ShieldPRO hooks into user authentication in a number of ways.
One of these is when a user logs in and their account has 2-Factor Authentication (2FA) requirements.
Normally, a human will login, then complete the 2FA process by providing a code sent by email, or Google Authenticator. But when a user is accessed as an application or an API, this 2FA process isn’t practical.
In these cases, Shield would normally cause the login by the application to fail.
This is to be expected, as WordPress hasn’t had native support for API passwords until version 5.6.
From version 10.1.4 onward, ShieldPRO wont apply 2FA checks for any Application Passwords. It’ll also capture logins using application passwords and add these to the audit trail so that you can monitor these requests.
Security Implications of Application Passwords
You may think that if WordPress is providing a “new” authentication method, surely there is more exposure to risk on your WordPress site?
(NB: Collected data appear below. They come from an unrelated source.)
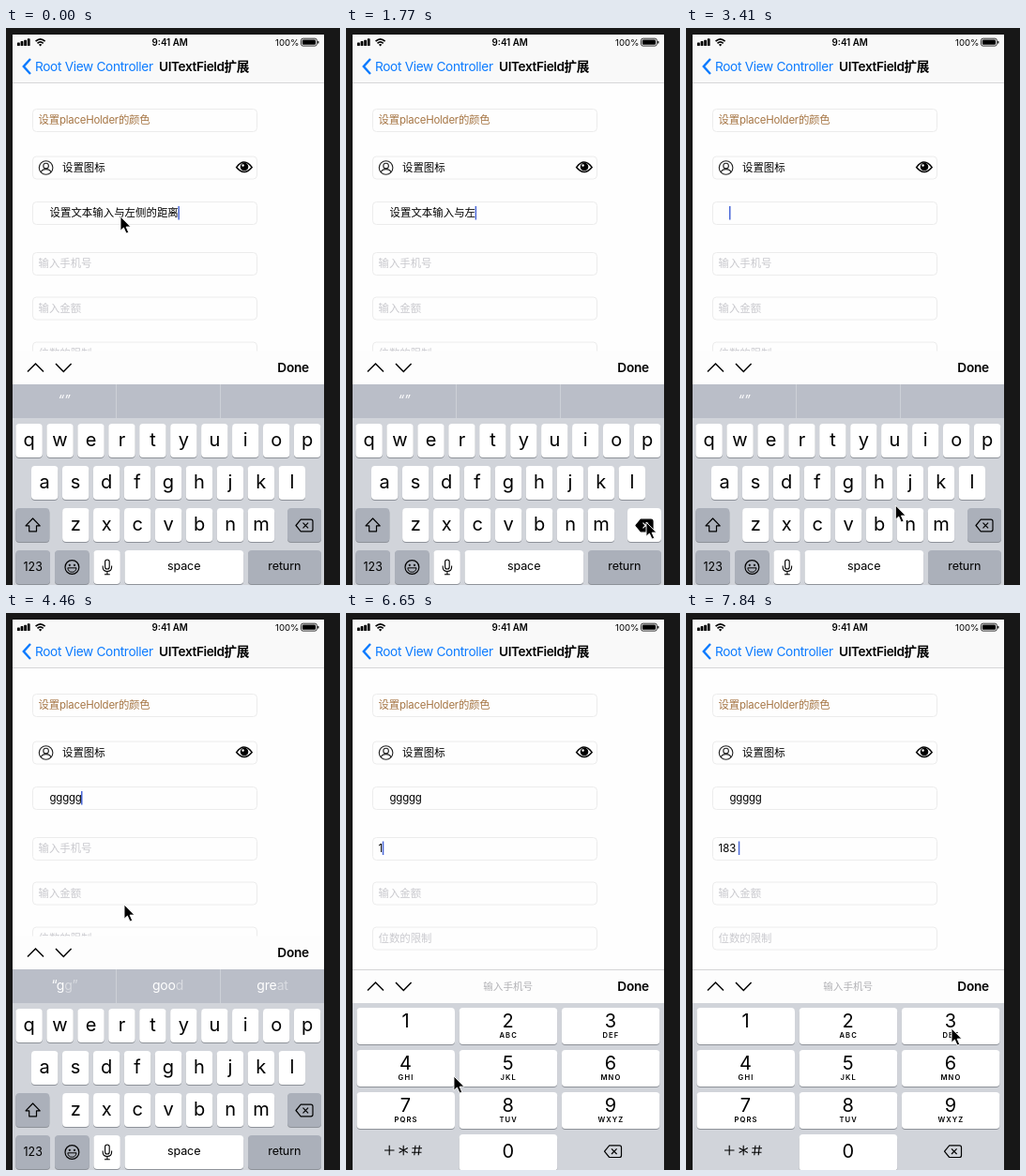
Animation, 356 px wide and 594 px high, one loop 7990 ms. Source, as an HTML page:

```html
<!DOCTYPE html>
<html lang="zh-CN">
<head>
<meta charset="utf-8">
<title>UITextField扩展</title>
<style>
html, body { margin: 0; width: 100%; height: 100%; overflow: hidden; background: #171717; }
svg { display: block; font-family: Inter, "Noto Sans CJK SC", "Noto Sans CJK", sans-serif; }
</style>
</head>
<body>
<svg id="stage" width="356" height="594" viewBox="0 0 356 594"></svg>
<script>
const LOOP = 7990, TICK = 148;
const GREY = '#c9c9ce', SPECIAL = '#abb0ba', PHRASE = '设置文本输入与左侧的距离';

const text = (x, y, s, size, fill = '#000', more = '') =>
  `<text x="${x}" y="${y}" font-size="${size}" fill="${fill}" ${more}>${s}</text>`;
const mid = (x, y, s, size, fill, more = '') =>
  text(x, y, s, size, fill, 'text-anchor="middle" ' + more);
const rect = (x, y, w, h, fill, more = '') =>
  `<rect x="${x}" y="${y}" width="${w}" height="${h}" fill="${fill}" ${more}/>`;
const line = (d, width = 1.4, color = '#000', more = '') =>
  `<path d="${d}" fill="none" stroke="${color}" stroke-width="${width}" ${more}/>`;
const key = (x, y, w, h, fill = '#fff', id = '') =>
  rect(x, y + 1, w, h, '#8e9299', 'rx="4"') + rect(x, y, w, h, fill, `rx="4" ${id && `id="${id}"`}`);
const backspace = (dx, dy, id) => `<g id="${id}" transform="translate(${dx} ${dy})" stroke="#000" fill="none"
  stroke-width="1.2" stroke-linejoin="round"><path d="M309 530.5l5.2-6.3h10.8q2 0 2 2v8.6q0 2-2 2h-10.8z"/>
  <path d="M316.5 527.7l5.6 5.6m0-5.6l-5.6 5.6"/></g>`;

function statusBar() {
  let s = '';
  for (let i = 0; i < 4; i++) s += rect(12 + i * 3.6, 15.5 - i * 1.4, 2.8, 3.5 + i * 1.4, '#000', 'rx=".6"');
  s += line('M31.6 14.2q5-4.6 10 0', 1.7) + line('M33.5 16.3q3.1-2.8 6.2 0', 1.6) +
    '<path d="M34.9 17.7q1.7-1.5 3.4 0l-1.7 1.8z"/>';
  s += mid(174.7, 18.9, '9:41 AM', 9.8, '#000', 'font-weight="600"') + text(287, 18.9, '100%', 9.6);
  s += rect(314.5, 11.2, 16.8, 7.9, 'none', 'rx="2" stroke="#000" stroke-width=".8"') +
    rect(315.8, 12.5, 14.2, 5.3, '#000', 'rx="1"') + rect(332.2, 13.8, 1.2, 2.8, '#000', 'rx=".6"');
  return s;
}

function page() {
  let s = rect(7, 7, 332, 587, '#fefefe') + rect(7, 7, 332, 51, '#f9f9f9') + rect(7, 58, 332, 1, '#d6d6d8');
  s += statusBar() + line('M26 33l-7.2 8 7.2 8', 2.4, '#0a7aff');
  s += text(31, 45.7, 'Root View Controller', 13.63, '#0a7aff', 'letter-spacing="-.31"');
  s += text(163, 45.7, 'UITextField扩展', 13.63, '#000', 'font-weight="600" letter-spacing="-.4"');
  for (const y of [86.5, 137, 185.5, 239.5, 287, 335])
    s += rect(28.5, y, 239, 24, '#fefefe', 'rx="4" stroke="#ececec"');
  s += text(34.5, 102, '设置placeHolder的颜色', 11.4, '#a67645', 'letter-spacing="-.2"');
  // person and eye icons
  s += '<circle cx="42.6" cy="149" r="7.3" fill="none" stroke="#222" stroke-width="1.1"/>' +
    '<circle cx="42.6" cy="147" r="2.8" fill="none" stroke="#222" stroke-width="1.1"/>' +
    line('M37.2 154q.8-3.4 5.4-3.4t5.4 3.4', 1.1, '#222');
  s += text(60, 152.6, '设置图标', 11.4);
  s += line('M245.6 148.6q8.2-11 16.6 0q-8.4 10-16.6 0z', 1.5) +
    '<circle cx="254" cy="148" r="4.3"/><circle cx="252.6" cy="146.5" r="1.2" fill="#fff"/>';
  s += text(46.5, 201.4, '', 11.4, '#000', 'id="third"') + text(34.5, 255.2, '', 11.4, '#000', 'id="phone"');
  s += text(34.5, 302.6, '输入金额', 11.4, GREY) + text(34.5, 350.6, '位数的限制', 11.4, GREY);
  return s + rect(0, 0, 1.5, 14.5, '#4a68d8', 'id="caret"');
}

const toolbar = () => '<g id="bar">' + rect(7, 344.5, 332, 36, '#fdfdfd') +
  rect(7, 344, 332, 1, '#d4d4d6', 'id="barLine"') +
  line('M23 366.5l8.5-8.5 8.5 8.5M53 358l8.3 8.5 8.3-8.5', 1.5) +
  mid(172.7, 366.3, '输入手机号', 10.6, '#b2b2b6', 'id="barTitle"') +
  text(289.3, 367, 'Done', 13.63, '#000', 'font-weight="600" letter-spacing="-.25"') + '</g>';

function letters() {
  let s = rect(7, 380, 332, 214, '#d1d4da') + rect(7, 380, 332, 36, '#babec8') +
    rect(117, 380, 1, 36, '#cdd0d7') + rect(228, 380, 1, 36, '#cdd0d7');
  s += mid(62, 402, '“”', 14, '#fff', 'id="noGuess" font-style="italic"');
  const guess = (x, a, b) => mid(x, 402, `${a}<tspan fill-opacity=".45">${b}</tspan>`, 14, '#fff', 'letter-spacing="-.2"');
  s += '<g id="guesses">' + guess(62.5, '“g', 'g”') + guess(172.5, 'goo', 'd') + guess(284, 'gre', 'at') + '</g>';
  ['qwertyuiop', 'asdfghjkl', 'zxcvbnm'].forEach((row, r) => [...row].forEach((c, i) => {
    const x = [24.6, 41.2, 74.3][r] + i * 32.95, y = 422 + r * 45;
    s += key(x - 14.2, y, 28.4, 36) + mid(x, y + 23.7, c, 20);
  }));
  s += key(10.3, 512, 36, 36, SPECIAL) + line('M28.6 523l7.6 7.8h-3.7v6h-7.8v-6h-3.7z', 1.2, '#000', 'stroke-linejoin="round"');
  s += key(300, 512, 36, 36, SPECIAL, 'delKey') + backspace(0, 0, 'delIcon');
  s += key(10.3, 557, 36.7, 36, SPECIAL) + mid(28.7, 579, '123', 12.4);
  s += key(52, 557, 36.7, 36, SPECIAL) + '<circle cx="70.4" cy="575" r="7.4" fill="none" stroke="#000" stroke-width="1.2"/>' +
    '<circle cx="67.8" cy="572.8" r="1.1"/><circle cx="73" cy="572.8" r="1.1"/>' + line('M65.8 575.8h9.2q-.6 4.4-4.6 4.4t-4.6-4.4z', 1);
  s += key(93.4, 557, 28.4, 36) + rect(105.6, 567, 4.6, 10, 'none', 'rx="2.3" stroke="#000" stroke-width="1.1"') +
    line('M103.2 573.5v1.6q0 4.4 4.7 4.4t4.7-4.4v-1.6M107.9 579.5v3.2M105 582.7h5.8', 1.1);
  s += key(126.5, 557, 126.7, 36) + mid(189.7, 578.3, 'space', 12.6, '#000', 'letter-spacing="-.15"');
  s += key(258, 557, 78, 36, SPECIAL) + mid(296.8, 578.3, 'return', 12.6, '#000', 'letter-spacing="-.15"');
  return `<g id="letters">${s}</g>`;
}

function numbers() {
  let s = rect(7, 416, 332, 178, '#d1d4da');
  const labels = ['', 'ABC', 'DEF', 'GHI', 'JKL', 'MNO', 'PQRS', 'TUV', 'WXYZ'];
  labels.forEach((label, i) => {
    const x = 11.5 + i % 3 * 109.2, y = 421 + (i / 3 | 0) * 45;
    s += key(x, y, 104.5, 39, '#fff', 'num' + (i + 1)) + mid(x + 52, y + 20.6, i + 1, 20) +
      mid(x + 52.5, y + 32.2, label, 7.6, '#000', 'font-weight="600" letter-spacing="1.1"');
  });
  s += key(120.7, 556, 104.5, 39) + mid(172.7, 580.8, '0', 20) + backspace(-33.5, 43.7, 'numDel');
  s += line('M41 573h10.5M46.2 567.7v10.6M61.2 567.7v10.6M56.6 570.4l9.2 5.2M65.8 570.4l-9.2 5.2' +
    'M70.5 570.8h10.5M70 575.2h10.5M74 567.7l-1.2 10.6M78.4 567.7l-1.2 10.6', 1.1);
  return `<g id="numbers">${s}</g>`;
}

const pointer = '<path id="pointer" d="M0 0v15.2l3.4-3.2 2.7 6 2.6-1.1-2.6-5.8h4.8z" stroke="#fff" stroke-width=".9"/>';
const $ = id => document.getElementById(id);
$('stage').innerHTML = page() + toolbar() + letters() + numbers() + pointer;

// pointer path: tick, x, y
const path = [
  [0, 122, 201], [1, 118, 212], [6, 303, 541], [7, 311, 535], [8, 319, 528], [9, 320, 527], [21, 320, 527],
  [24, 175, 500], [29, 172, 506], [30, 126, 311], [32, 120, 255], [35, 120, 255], [37, 108, 447], [39, 92, 441],
  [43, 98, 444], [45, 115, 494], [47, 165, 526], [48, 168, 527], [50, 294, 452], [52, 283, 443], [54, 283, 443]
];
function pointerAt(k) {
  const i = path.findIndex(p => p[0] > k), [a, ax, ay] = path[i - 1], [b, bx, by] = path[i];
  const u = (k - a) / (b - a);
  return [ax + (bx - ax) * u, ay + (by - ay) * u];
}

const show = (id, on) => $(id).setAttribute('visibility', on ? 'visible' : 'hidden');
const fill = (id, color) => $(id).setAttribute('fill', color);
const move = (id, x, y) => $(id).setAttribute('transform', `translate(${x} ${y})`);
const between = (k, a, b) => k >= a && k <= b;

function draw(k) {
  const pad = k >= 36, onPhone = k >= 33;
  const left = Math.max(0, Math.min(12, 20 - k)), gs = Math.max(0, Math.min(5, k - 24));
  $('third').textContent = PHRASE.slice(0, left) + 'g'.repeat(gs);
  $('third').setAttribute('letter-spacing', gs ? -.17 : .05);

  const digits = k >= 53 ? 3 : k >= 48 ? 2 : k >= 44 ? 1 : 0;
  $('phone').textContent = digits ? '183'.slice(0, digits) : '输入手机号';
  fill('phone', digits ? '#000' : GREY);

  if (onPhone) move('caret', [34.4, 38.8, 46.2, 55.8][digits], 243.5);
  else move('caret', 46 + left * 11.45 + gs * 6.8, 190);
  show('caret', !between(k, 3, 5) && !between(k, 40, 42));

  show('letters', !pad);
  show('numbers', pad);
  show('barTitle', pad);
  show('barLine', pad);
  move('bar', 0, pad ? 36 : 0);
  show('noGuess', !pad && k < 27);
  show('guesses', !pad && k >= 27);

  const deleting = between(k, 9, 19);
  fill('delKey', deleting ? '#fff' : SPECIAL);
  fill('delIcon', deleting ? '#000' : 'none');
  $('delIcon').lastElementChild.setAttribute('stroke', deleting ? '#fff' : '#000');
  fill('num1', k === 43 ? SPECIAL : '#fff');
  fill('num8', k === 47 ? SPECIAL : '#fff');
  fill('num3', k === 52 ? SPECIAL : '#fff');
  move('pointer', ...pointerAt(k));
}

const start = performance.now();
function frame() {
  const t = (performance.now() - start) % LOOP;
  draw(Math.min(53, Math.floor((t + 20) / TICK)));
  requestAnimationFrame(frame);
}
frame();
</script>
</body>
</html>
```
There isn’t.
You could say that if a user creates an application password, then there 2 passwords for the account and so that doubles the possibility of an incursion.
This isn’t how it works.
Remember, App Passwords will only be verified if the request is considered to be an “application”. You simply can’t log into your normal admin account using an App Password. (Someone may point out that you can do so, but only if you mess about with WordPress filters and unwittingly allow it).
As we mentioned before, if you’re going to grant an application access to your site, ensure that you assign the password to a user with minimal privileges. Remember, the passwords are linked to users, and users have roles & permissions. Always grant the minimum possible privileges to achieve the goal/integration.
But what about “brute force attacking your REST API”? This is the same as it’s always been if you’re using Shield – any attacker that tries this will meet Shield’s defenses and eventually be blocked from the site entirely.
Furthermore, added to all of this is the fact that if you never add an App password to a user account, the system will never try to authenticate through the App Password system anyway.
Is there a need to disable the App Password system? Simply put, no. Our view on this may evolve over time as we learn more and the app password system evolves, but for now, disabling the system appears to be unnecessary.
Exploring The Real World Challenges Of Application Passwords
Adapting Shield to handle WordPress’ new Application Passwords started after a discussion with a client about how Shield was blocking Zapier requests.
As we discussed earlier, blocking these request was to be expected.
With ShieldPRO 10.1.4, we have full support for application passwords so these requests wont be interrupted. But, it’ll still depends on a few things.
If you’ll remember earlier we talked about some of the limitations, which was that only XML-RPC and REST API requests were considered “applications”, for this purpose.
What if your 3rd party plugin uses neither of these channels to work with the site?
There’s bad news and there’s good news.
First the bad news: it’s not going to work.
Application passwords are only processed if the service is using one of these 2 channels. The service provider will need to update their implementation to take account of this, before any of this will work.
Now the good news: WordPress offers the ability to flag a request as an “application request” on-the-fly, even though it’s neither XML-RPC nor REST.
Using a WP filter you can mark a request so that the password will be run through the application password verification, also.
How can this be achieved? We’ve provided some sample code below in the form of a Github Gist.
If you’re talking with a service provider, like Zapier, and they don’t use XML-RPC or the REST API, you can point them to this code as a simple example to help them integrate Application Passwords into their service plugins.
Official support for Application Passwords in WordPress 5.6 is very welcome, indeed. There are plenty of scenarios where this will prove very useful and we hope that the uptake will be strong across service providers.
As always with anything new, there is a learning curve and while we believe we’ve capture the essence of Applications Passwords within Shield, there may be areas we’ve missed. Drop us a line if you see any issues or have any feedback on areas to improve.